The Ralliart is a car that cuts about 25 percent from the Evo's price while only losing about 5 percent of the fun. There's still plenty of power from the boosted four-cylinder and the six-speed dual-clutch transmission is a pro at rev-matching downshifts. With a light dusting of snow on the ground, the Sportback Ralliart happily slides its rear around corners at the direction of your right foot, but the all-wheel drive is always ready to pull things back into line.

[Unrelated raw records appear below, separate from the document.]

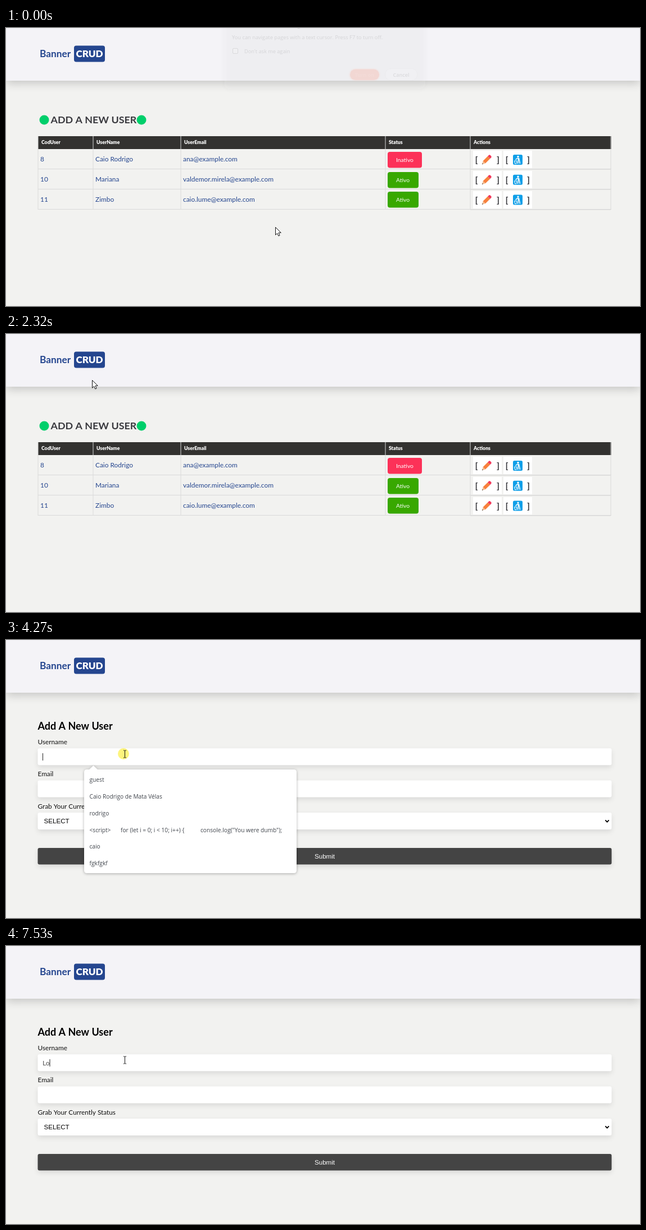
Recreate the animation shown at these times as an HTML page with a canvas. Size 1128 px wide and 496 px high, loop 7.99 s.

```html
<!DOCTYPE html>
<html lang="en">
<head>
<meta charset="utf-8">
<title>User list and form</title>
<style>
html, body { margin: 0; width: 100%; height: 100%; overflow: hidden; background: #f2f2f0; }
canvas { display: block; }
</style>
</head>
<body>
<canvas id="stage" width="1128" height="496"></canvas>
<script>
const ctx = document.getElementById('stage').getContext('2d');
const LOOP = 7990;
const LATO = 'Lato, sans-serif', OPEN = '"Open Sans", sans-serif', ARIAL = '"Liberation Sans", Arial, sans-serif';
const NAVY = '#25468f', BODY = '#f2f2f0';

const users = [
  ['8', 'Caio Rodrigo', 'ana@example.com', false],
  ['10', 'Mariana', 'valdemor.mirela@example.com', true],
  ['11', 'Zimbo', 'caio.lume@example.com', true],
];
const suggestions = ['guest', 'Caio Rodrigo de Mata Vélas', 'rodrigo', '<script>', 'caio', 'fgkfgkf'];

// Pointer stops: time, x, y, shape
const stops = [
  [0, 479, 355, 'arrow'], [69, 479, 355, 'arrow'], [70, 474, 348, 'arrow'], [150, 474, 348, 'arrow'],
  [400, 345, 250, 'arrow'], [700, 560, 130, 'arrow'], [950, 700, 80, 'arrow'], [1090, 703, 82, 'arrow'],
  [1300, 669, 89, 'arrow'], [1660, 165, 47, 'hand'], [1710, 144, 45, 'hand'], [1900, 144, 45, 'hand'],
  [1920, 150, 41, 'hand'], [2200, 150, 41, 'hand'], [2280, 152, 62, 'arrow'], [2460, 158, 150, 'hand'],
  [2660, 162, 161, 'hand'], [2920, 162, 164, 'hand'], [3010, 180, 185, 'arrow'], [3330, 300, 305, 'arrow'],
  [3400, 304, 302, 'beam'], [3530, 302, 280, 'beam'], [4140, 211, 203, 'beam'], [LOOP, 211, 203, 'beam'],
];
const clicks = [[1000, 1090], [2760, 2900], [4270, 4340]];
// Length of the typed word from each time on
const WORD = 'Lontra';
const typing = [[5900, 1], [6040, 2], [6110, 3], [6180, 4], [6250, 5], [6390, 6],
  [6720, 5], [6790, 4], [6860, 3], [6930, 2], [7060, 1], [7460, 2]];

const shapes = {
  arrow: new Path2D('M.5.5V14.2L3.7 11.3 5.8 16 8.1 15 6 10.3H10.3Z'),
  hand: new Path2D('M-2 2Q-2 0-.3 0T1.5 2V7Q3.5 6 4.5 7.6 6.5 7 7.2 8.8 9 8.6 9 11V14Q9 17 7 19.5H-.5Q-2 16-5.5 12.5-6 10-2 12Z'),
  beam: new Path2D('M-2.5-6.5H-.8L0-6 .8-6.5H2.5M0-6V6M-2.5 6.5H-.8L0 6 .8 6.5H2.5'),
  bubble: new Path2D('M144 231H148L155.500 224 163 231H512Q517 231 517 236V411Q517 416 512 416H144Q139 416 139 411V236Q139 231 144 231Z'),
};

function text(str, x, y, size, color, weight = 400, family = LATO, align = 'left') {
  ctx.font = `${weight} ${size}px ${family}`;
  ctx.fillStyle = color;
  ctx.textAlign = align;
  ctx.fillText(str, x, y);
}
function rect(x, y, w, h, color) {
  ctx.fillStyle = color;
  ctx.fillRect(x, y, w, h);
}
function box(x, y, w, h, r, color, stroke) {
  ctx.beginPath();
  ctx.roundRect(x, y, w, h, r);
  ctx.fillStyle = color;
  ctx.fill();
  if (stroke) { ctx.strokeStyle = stroke; ctx.lineWidth = 1; ctx.stroke(); }
}
function dot(x, y, r, color) {
  ctx.beginPath();
  ctx.arc(x, y, r, 0, 7);
  ctx.fillStyle = color;
  ctx.fill();
}
function line(color, width, ...points) {
  ctx.beginPath();
  for (const [x, y] of points) ctx.lineTo(x, y);
  ctx.strokeStyle = color;
  ctx.lineWidth = width;
  ctx.stroke();
}
function withShadow(dy, blur, alpha, draw) {
  ctx.save();
  ctx.shadowOffsetY = dy;
  ctx.shadowBlur = blur;
  ctx.shadowColor = `rgba(0,0,0,${alpha})`;
  draw();
  ctx.restore();
}

function drawHeader() {
  rect(0, 0, 1128, 496, BODY);
  withShadow(4, 16, .2, () => rect(0, 0, 1128, 94, '#f4f3f7'));
  text('Banner', 60, 52, 17.3, NAVY, 700);
  box(121, 31.5, 55, 29, 4, NAVY);
  text('CRUD', 148.5, 52, 17.1, '#fff', 900, LATO, 'center');
}

function drawPencil(x, y) {
  ctx.save();
  ctx.translate(x, y);
  ctx.rotate(-Math.PI / 4);
  rect(-6, -3, 12, 6, '#f7803c');
  box(6, -3, 4.5, 6, [0, 2, 2, 0], '#f2385a');
  ctx.beginPath();
  ctx.moveTo(-6, -3); ctx.lineTo(-11, 0); ctx.lineTo(-6, 3);
  ctx.fillStyle = '#f3b98c';
  ctx.fill();
  dot(-10.2, 0, .9, '#665544');
  ctx.restore();
}
function drawBin(x, y) {
  box(x - 8.5, y - 9, 17, 18, 2.5, '#0f9fe8');
  dot(x + .5, y - 5.5, 1.7, '#fff');
  line('#fff', 1.5, [x - 4, y], [x - 1, y - 2.5], [x + 2, y - 2.5], [x + 3, y + 2], [x + 4, y + 7]);
  line('#fff', 1.5, [x + 1, y - 2], [x + 1, y + 2], [x, y + 7]);
  line('#fff', 1, [x - 6, y + 2], [x - 5, y + 7], [x - 2.500, y + 7], [x - 1.5, y + 2], [x - 6, y + 2]);
}

function drawList() {
  const columns = [57, 155, 311, 675, 826, 1076];
  dot(68, 164, 8.5, '#00cf6b');
  dot(241, 164, 8.5, '#00cf6b');
  text('ADD A NEW USER', 79.5, 170, 17.9, '#3a3a3f', 700);
  rect(57, 193, 1020, 23, '#333230');
  ['CodUser', 'UserName', 'UserEmail', 'Status', 'Actions'].forEach((label, i) =>
    text(label, columns[i] + 6, 207, 8.7, '#fff', 900));
  columns.forEach(x => rect(x - .5, 193, 1, 131, '#dadada'));

  users.forEach(([id, name, email, active], i) => {
    const y = 216 + i * 35.8, mid = y + 18.7;
    rect(57, Math.round(y + 35), 1020, 1, '#dadada');
    rect(826, Math.round(y + 36), 250, 1, '#e2e2e0');
    text(id, 61, mid + 3.500, 11.9, NAVY);
    text(name, 159, mid + 3.5, 11.9, NAVY);
    text(email, 315, mid + 3.5, 11.9, NAVY);
    box(679, Math.round(mid - 14), active ? 55 : 61, 28.5, 4, active ? '#38a800' : '#fc3158');
    text(active ? 'Ativo' : 'Inativo', 694, mid + 4, 10.3, '#fff');
    for (const x of [831, 885]) {
      rect(x, Math.round(mid - 15.5), 51, 31, '#fff');
      text('[', x + 3.5, mid + 5.5, 16, '#3a3a3f', 700);
      text(']', x + 47, mid + 5.5, 16, '#3a3a3f', 700, LATO, 'right');
    }
    drawPencil(855, mid + .5);
    drawBin(910.5, mid + .3);
  });
}

function drawDialog(alpha) {
  ctx.save();
  ctx.globalAlpha = alpha;
  withShadow(1, 8, .25, () => box(388.5, -20, 357.5, 129, 9, '#fff'));
  text('Turn on caret browsing?', 402, -2, 11, '#222', 600, OPEN);
  text('You can navigate pages with a text cursor. Press F7 to turn off.', 402, 20, 9.3, '#222', 400, OPEN);
  box(403.5, 36.5, 9, 9, 1.5, '#fff', '#444');
  text("Don't ask me again", 424, 44.5, 9.2, '#222', 400, OPEN);
  box(610, 71.500, 56, 23.5, 12, '#fbc4b4');
  box(612, 73.5, 52, 19.5, 10, '#fb542b');
  text('Turn on', 638, 86.5, 9, '#fff', 700, OPEN, 'center');
  box(674.5, 72.5, 57.5, 21, 10.5, '#fff', '#ccc');
  text('Cancel', 703, 86.5, 9, '#444', 600, OPEN, 'center');
  ctx.restore();
}

function drawForm(t) {
  text('Add A New User', 56.5, 160, 18, '#000', 700);
  ['Username', 'Email', 'Grab Your Currently Status'].forEach((label, i) => {
    const y = 193.3 + i * 57.3;
    text(label, 56.5, y - 7.3, 11.8, '#111');
    withShadow(4, 10, .1, () => box(56.5, y, 1021, 30, 3, '#fff'));
  });
  text('SELECT', 67.500, 327, 11.6, '#000', 400, ARIAL);
  line('#000', 1.8, [1066.3, 321.3], [1069.5, 324.7], [1072.7, 321.3]);
  withShadow(4, 10, .1, () => box(56.5, 371, 1021, 29.5, 3, '#444'));
  text('Submit', 567, 390, 11.6, '#fff', 400, ARIAL, 'center');
  if (t < 4140) rect(0, 495, 186, 1, '#d6d6d6');
  if (t < 4270) return;

  const [, length] = typing.findLast(([start]) => t >= start) || [0, 0];
  const typed = WORD.slice(0, length);
  text(typed, 65, 212.5, 12, '#555');
  const caretOff = t >= 4820 && t < 5350;
  if (!caretOff) rect(Math.round(65 + ctx.measureText(typed).width) - (length ? .5 : 0), 202, 1, 13, '#222');
}

function drawSuggestions(t) {
  const fade = Math.max(0, (t - 5900) / 163);
  if (t < 4270 || fade >= 1) return;
  const scale = 1 - .047 * fade;
  ctx.save();
  ctx.globalAlpha = 1 - fade;
  ctx.translate(328, 323.5);
  ctx.scale(scale, scale);
  ctx.translate(-328, -323.5);
  withShadow(1, 5, .3, () => { ctx.fillStyle = '#fff'; ctx.fill(shapes.bubble); });
  const item = (str, x, row) => text(str, x, 253 + row * 29.85, 10.2, '#40454c', 400, OPEN);
  suggestions.forEach((str, row) => item(str, 148.5, row));
  item('for (let i = 0; i < 10; i++) {', 204, 3);
  item('console.log("You were dumb");', 346, 3);
  ctx.restore();
}

function drawPointer(t) {
  const next = Math.max(1, stops.findIndex(([time]) => time > t));
  const [t0, x0, y0, shape] = stops[next - 1], [t1, x1, y1] = stops[next];
  const k = (t - t0) / (t1 - t0);
  const x = x0 + (x1 - x0) * k, y = y0 + (y1 - y0) * k;
  if (clicks.some(([from, to]) => t >= from && t < to)) dot(x - 2, y, 10, 'rgba(252,240,75,.72)');
  ctx.save();
  ctx.translate(Math.round(x), Math.round(y));
  ctx.lineWidth = 1;
  ctx.strokeStyle = '#111';
  ctx.fillStyle = '#fff';
  if (shape !== 'beam') ctx.fill(shapes[shape]);
  else ctx.translate(.5, .5);
  ctx.stroke(shapes[shape]);
  ctx.restore();
}

function draw(t) {
  drawHeader();
  if (t < 3400) {
    drawList();
    const alpha = t < 70 ? .12 : Math.min(1, (1190 - t) / 100);
    if (alpha > 0) drawDialog(alpha);
  } else {
    drawForm(t);
    drawSuggestions(t);
  }
  drawPointer(t);
}

const start = performance.now();
function tick() {
  draw((performance.now() - start) % LOOP);
  requestAnimationFrame(tick);
}
tick();
</script>
</body>
</html>
```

The transmission's sport mode is dang good, aggressively downshifting on braking and holding onto gears so that power is always on tap. Normal mode is also quite assertive to the point that it seems like overkill. In downtown Ann Arbor, I was cruising for blocks at a time with barely any throttle input while the transmission held second gear at 2700 rpm. It seems like a more conservative calibration could pick up an extra mile per gallon or two in city fuel economy. Of course the best way to swap gears is using the big shift paddles that are properly mounted to the steering column.
The Sportback styling is jarring in profile and would probably drive me to purchase the Ralliart sedan. The upper hatch is too aggressively sloped and the rear quarter below the beltline looks enormous. The short roofline also looks like it could have been a cost saving effort so that Mitsubishi didn't have to put in another side window behind the rear door. That said, the hatch does provide a substantial increase in usable room compared to the sedan.
Eric Tingwall, Associate Editor